2. Scorch or Sunscald (fungus – Henersonia opuntiae): This disease is common and
serious on prickly pear cactus (opuntia). Spots at first are distinctly zoned, later enlarging until entire cladodes turn a reddish-brown and finally die. The center of the disease area is grayish-brown and cracked. Other fungi may be present in the diseased area. No practical control has been developed.

3. Cotton Root Rot (fungus – Phymatotrichum omnivorum): Several members of the
cactus family are susceptible to attack by the cotton root rot fungus. Infected plants die.  When pulled from the soil the brown strands of the fungus can be found growing on the root surface. No control practice is available.

4. Scab (physiological): Particularly common on prickly pear cactus. Rusty colored, corky areas appear on the stems. Scab is thought to be a form of edema, resulting from over watering and poor ventilation. Increase light and decrease humidity for control.

What to do when cactus are infected?

  •        Quarantine and remove infected plant material.  
  •        Repot and cut off the infected area if it’s not severe and it’s possible to cut.  Cut behind the infection so that you can throw the fungus away entirely.  If it’s severe, destroy affected plants and their pots.
  •         Set the environment of your greenhouse or garden to be more appropriate for the cactus.  The causes of fungus are sometimes poor ventilation, light or humidity.
  •          Dust the both infected and healthy plant with Bordeaux mixture or another fungicide.  
Preventing the fungus 

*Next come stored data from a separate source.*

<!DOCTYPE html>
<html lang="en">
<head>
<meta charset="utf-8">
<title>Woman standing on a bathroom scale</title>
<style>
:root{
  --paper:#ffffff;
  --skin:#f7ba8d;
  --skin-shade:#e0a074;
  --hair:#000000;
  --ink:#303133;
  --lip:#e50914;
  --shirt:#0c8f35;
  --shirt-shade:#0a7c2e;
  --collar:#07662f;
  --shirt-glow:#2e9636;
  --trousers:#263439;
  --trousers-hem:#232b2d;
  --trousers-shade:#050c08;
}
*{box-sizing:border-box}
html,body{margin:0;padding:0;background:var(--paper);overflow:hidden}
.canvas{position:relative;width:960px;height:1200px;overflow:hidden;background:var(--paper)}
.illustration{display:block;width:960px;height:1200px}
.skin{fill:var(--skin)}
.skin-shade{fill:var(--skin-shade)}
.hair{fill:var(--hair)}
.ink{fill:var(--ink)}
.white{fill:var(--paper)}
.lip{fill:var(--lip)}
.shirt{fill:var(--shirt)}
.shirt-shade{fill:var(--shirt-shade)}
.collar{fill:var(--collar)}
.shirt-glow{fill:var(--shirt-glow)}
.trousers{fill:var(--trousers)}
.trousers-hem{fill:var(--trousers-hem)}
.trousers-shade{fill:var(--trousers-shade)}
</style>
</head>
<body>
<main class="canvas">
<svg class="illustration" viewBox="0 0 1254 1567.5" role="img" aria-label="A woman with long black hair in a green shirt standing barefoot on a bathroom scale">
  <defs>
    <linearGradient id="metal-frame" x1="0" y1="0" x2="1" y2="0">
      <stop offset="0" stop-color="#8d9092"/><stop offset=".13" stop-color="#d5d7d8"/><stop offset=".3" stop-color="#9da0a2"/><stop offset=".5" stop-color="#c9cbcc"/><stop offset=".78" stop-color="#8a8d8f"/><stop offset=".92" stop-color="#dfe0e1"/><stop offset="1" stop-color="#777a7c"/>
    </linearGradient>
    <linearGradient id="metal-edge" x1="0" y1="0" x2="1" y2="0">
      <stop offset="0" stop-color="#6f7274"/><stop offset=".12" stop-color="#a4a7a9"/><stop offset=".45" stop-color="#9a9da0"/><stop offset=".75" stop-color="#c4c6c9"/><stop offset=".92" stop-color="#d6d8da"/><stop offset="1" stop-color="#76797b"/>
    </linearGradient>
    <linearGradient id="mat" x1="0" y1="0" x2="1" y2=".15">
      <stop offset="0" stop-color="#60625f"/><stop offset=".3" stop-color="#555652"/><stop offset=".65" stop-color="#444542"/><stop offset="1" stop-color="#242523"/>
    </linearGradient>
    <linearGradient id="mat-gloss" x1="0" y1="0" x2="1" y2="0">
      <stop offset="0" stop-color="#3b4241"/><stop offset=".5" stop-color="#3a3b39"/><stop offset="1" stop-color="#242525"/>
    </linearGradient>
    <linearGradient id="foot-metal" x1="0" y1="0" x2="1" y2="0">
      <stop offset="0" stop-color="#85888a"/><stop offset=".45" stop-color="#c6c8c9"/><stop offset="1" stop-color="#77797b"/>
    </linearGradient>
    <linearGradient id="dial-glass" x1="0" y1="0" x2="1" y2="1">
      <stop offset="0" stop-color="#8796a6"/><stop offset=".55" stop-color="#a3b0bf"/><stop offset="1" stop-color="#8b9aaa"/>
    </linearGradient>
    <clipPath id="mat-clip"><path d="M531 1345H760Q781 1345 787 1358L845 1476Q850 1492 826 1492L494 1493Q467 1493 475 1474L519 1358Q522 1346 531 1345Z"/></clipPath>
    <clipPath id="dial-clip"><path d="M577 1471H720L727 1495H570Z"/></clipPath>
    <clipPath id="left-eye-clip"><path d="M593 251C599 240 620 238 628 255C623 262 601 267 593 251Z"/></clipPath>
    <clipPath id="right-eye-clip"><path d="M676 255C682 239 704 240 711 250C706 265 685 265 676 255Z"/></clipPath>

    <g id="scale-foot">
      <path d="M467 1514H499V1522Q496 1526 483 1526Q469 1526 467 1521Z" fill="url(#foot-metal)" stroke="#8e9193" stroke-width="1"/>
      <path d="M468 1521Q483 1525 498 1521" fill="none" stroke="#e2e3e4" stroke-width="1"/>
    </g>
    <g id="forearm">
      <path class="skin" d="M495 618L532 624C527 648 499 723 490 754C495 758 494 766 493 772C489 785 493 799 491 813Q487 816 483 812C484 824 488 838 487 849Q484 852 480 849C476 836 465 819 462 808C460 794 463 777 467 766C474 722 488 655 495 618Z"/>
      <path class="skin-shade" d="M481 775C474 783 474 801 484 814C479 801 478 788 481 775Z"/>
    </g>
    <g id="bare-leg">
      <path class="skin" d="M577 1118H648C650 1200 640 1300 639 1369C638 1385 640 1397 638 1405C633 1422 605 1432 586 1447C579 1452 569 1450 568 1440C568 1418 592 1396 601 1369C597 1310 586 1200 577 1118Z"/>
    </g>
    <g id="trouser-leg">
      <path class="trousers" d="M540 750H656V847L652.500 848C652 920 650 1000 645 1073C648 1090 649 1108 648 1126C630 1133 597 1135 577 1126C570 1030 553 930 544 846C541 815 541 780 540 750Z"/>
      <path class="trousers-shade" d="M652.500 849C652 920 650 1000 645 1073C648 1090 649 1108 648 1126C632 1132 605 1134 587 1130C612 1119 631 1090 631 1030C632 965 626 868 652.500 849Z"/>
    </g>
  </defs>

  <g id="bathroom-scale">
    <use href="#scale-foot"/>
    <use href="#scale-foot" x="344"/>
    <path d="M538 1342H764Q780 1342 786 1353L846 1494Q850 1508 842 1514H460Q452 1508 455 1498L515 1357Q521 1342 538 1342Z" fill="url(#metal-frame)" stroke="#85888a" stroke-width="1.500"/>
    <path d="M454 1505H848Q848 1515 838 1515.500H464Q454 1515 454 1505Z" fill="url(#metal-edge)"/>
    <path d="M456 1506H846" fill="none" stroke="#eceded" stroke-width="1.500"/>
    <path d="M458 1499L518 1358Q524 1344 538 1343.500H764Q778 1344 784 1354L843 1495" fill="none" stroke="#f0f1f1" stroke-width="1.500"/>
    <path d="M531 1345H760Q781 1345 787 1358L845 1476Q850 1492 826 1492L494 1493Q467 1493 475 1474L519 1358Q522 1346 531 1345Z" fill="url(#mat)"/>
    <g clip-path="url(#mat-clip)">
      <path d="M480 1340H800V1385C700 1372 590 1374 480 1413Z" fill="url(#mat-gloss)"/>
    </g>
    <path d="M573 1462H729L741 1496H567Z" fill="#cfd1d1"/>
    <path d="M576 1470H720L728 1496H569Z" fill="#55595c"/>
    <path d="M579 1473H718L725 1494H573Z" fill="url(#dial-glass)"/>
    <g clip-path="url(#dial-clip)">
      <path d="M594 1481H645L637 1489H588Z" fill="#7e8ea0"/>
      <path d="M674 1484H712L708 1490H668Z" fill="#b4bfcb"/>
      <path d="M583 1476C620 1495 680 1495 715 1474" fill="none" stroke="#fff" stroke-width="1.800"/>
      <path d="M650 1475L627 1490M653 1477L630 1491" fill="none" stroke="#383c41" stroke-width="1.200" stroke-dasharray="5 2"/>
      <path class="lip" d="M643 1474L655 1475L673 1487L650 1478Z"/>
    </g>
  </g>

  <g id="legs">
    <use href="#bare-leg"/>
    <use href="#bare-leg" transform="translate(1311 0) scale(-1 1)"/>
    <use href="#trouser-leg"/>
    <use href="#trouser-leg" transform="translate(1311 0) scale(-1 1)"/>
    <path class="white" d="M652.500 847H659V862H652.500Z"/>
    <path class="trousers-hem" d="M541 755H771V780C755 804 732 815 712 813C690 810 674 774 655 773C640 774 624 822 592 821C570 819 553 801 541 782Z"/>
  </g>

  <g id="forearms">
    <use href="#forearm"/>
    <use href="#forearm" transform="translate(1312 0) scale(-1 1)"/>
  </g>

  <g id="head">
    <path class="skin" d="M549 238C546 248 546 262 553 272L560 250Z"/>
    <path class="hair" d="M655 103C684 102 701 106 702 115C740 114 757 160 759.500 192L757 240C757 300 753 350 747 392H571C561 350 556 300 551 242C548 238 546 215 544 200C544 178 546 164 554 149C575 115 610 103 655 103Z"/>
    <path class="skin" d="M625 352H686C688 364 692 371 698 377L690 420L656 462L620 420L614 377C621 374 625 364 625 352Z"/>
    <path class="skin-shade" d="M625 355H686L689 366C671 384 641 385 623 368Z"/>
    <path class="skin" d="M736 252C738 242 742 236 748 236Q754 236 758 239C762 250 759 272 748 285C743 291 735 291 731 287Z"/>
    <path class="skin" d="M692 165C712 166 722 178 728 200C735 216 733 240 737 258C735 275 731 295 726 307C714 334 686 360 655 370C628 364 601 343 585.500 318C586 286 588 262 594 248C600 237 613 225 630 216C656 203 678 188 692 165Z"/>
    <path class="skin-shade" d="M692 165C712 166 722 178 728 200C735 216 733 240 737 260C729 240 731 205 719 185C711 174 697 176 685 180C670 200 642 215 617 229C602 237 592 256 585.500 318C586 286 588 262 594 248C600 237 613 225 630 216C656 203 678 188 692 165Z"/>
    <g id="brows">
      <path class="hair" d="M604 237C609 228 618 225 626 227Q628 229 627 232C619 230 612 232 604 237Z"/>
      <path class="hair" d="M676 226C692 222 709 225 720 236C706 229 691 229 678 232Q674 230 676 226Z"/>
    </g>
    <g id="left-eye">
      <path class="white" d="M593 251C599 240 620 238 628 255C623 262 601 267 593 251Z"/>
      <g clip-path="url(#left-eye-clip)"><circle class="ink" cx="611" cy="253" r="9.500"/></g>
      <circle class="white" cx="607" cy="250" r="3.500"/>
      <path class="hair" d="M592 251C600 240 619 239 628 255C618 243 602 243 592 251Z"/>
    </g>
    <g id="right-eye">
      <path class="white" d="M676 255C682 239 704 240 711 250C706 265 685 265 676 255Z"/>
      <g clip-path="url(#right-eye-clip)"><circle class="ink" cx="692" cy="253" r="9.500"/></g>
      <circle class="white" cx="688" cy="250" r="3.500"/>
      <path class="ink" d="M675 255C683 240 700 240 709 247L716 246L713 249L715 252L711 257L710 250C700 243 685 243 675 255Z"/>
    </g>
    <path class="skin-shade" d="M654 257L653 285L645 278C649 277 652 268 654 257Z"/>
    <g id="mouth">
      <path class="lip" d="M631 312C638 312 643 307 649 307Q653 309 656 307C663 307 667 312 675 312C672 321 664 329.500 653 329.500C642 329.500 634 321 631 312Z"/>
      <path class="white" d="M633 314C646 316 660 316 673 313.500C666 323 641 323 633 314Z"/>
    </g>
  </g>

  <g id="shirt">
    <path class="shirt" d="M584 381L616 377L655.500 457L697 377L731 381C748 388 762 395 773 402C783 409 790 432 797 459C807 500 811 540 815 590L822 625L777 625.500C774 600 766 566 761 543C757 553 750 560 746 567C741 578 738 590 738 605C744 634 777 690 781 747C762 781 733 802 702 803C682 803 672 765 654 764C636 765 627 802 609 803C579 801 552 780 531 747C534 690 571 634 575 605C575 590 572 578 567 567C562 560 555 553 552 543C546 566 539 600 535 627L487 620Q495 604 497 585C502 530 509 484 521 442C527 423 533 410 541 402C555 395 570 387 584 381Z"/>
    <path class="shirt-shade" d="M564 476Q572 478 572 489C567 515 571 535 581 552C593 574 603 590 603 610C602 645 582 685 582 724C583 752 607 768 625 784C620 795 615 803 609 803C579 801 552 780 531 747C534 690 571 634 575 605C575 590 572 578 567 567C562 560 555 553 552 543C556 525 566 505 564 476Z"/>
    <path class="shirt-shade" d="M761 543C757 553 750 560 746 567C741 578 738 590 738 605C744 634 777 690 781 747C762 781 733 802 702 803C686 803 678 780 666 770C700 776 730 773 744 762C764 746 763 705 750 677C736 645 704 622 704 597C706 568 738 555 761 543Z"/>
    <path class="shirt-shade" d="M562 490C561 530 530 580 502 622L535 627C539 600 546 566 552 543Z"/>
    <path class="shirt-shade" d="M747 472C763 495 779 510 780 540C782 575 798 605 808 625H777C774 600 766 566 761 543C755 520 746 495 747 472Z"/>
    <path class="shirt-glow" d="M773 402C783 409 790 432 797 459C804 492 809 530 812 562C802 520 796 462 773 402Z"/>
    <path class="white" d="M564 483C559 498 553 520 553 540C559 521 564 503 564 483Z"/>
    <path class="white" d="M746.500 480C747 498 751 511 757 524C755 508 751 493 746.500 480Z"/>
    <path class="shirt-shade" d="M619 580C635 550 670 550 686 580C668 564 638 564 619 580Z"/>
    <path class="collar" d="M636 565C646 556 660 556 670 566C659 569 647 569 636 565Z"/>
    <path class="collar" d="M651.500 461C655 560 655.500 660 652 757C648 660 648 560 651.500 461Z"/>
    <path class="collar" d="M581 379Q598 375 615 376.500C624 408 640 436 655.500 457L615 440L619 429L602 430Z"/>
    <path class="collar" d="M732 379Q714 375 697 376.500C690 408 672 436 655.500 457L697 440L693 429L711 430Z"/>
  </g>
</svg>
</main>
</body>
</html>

1. Back the basic, pay attention and take care of your plants closely.  Mostly, the infection can invade your garden when you don’t have time to check or care the cactus.  (This case ever happened with me, too)

2. Get rid of the fungus/infection as soon as you find it.  The earlier to figure the fungus, the easier to control it.

3. Giving more time to spray the fungicide (every one or two weeks), repot and fertilize the plants.

Every plant is same; cactus, succulent, orchid, rose or else.  If you take care of it well, it will grow up greatly and make you proud

If you have any comment or question, please feel free to contact me :)


Garden Forum said...

I really like seeing cactus they're unique, their torn can really hurt you. I want to ask if there is a poisonous cactus? Thanks!

Cactuslover said...

The spine makes the cactus outstanding from another plant. And thank you for question about the poisonous cactus. Beyond the sharp torn, I don't know how cactus can hurt people or another thing.
I'll do the research about that and write in my blog in the next time.

The Lovely Plants said...

What about scale? How do you prevent or cure it? My cacti are often hit by massive attacks of scale.

Cactuslover said...

There are some ways to deal with the scale. I'll summarize the information and write about it in the next post.

Anonymous said...

I have some kind of fungus attacking my cacti plants that causes grey or milky blotches that turn white and chalky over a week or two. The circular spots grow and eventually the whole cactus turns to chalk. I recently binned a large number of rare cacti that were showing these symptoms. The problem is irreversible and almost always fatal.

Soccer said...

My cactus has such fungus, too. It happened when I renovated the backyard and was not at home for 1-2 months. The best ways to do now is to spraying the fungicide once a week.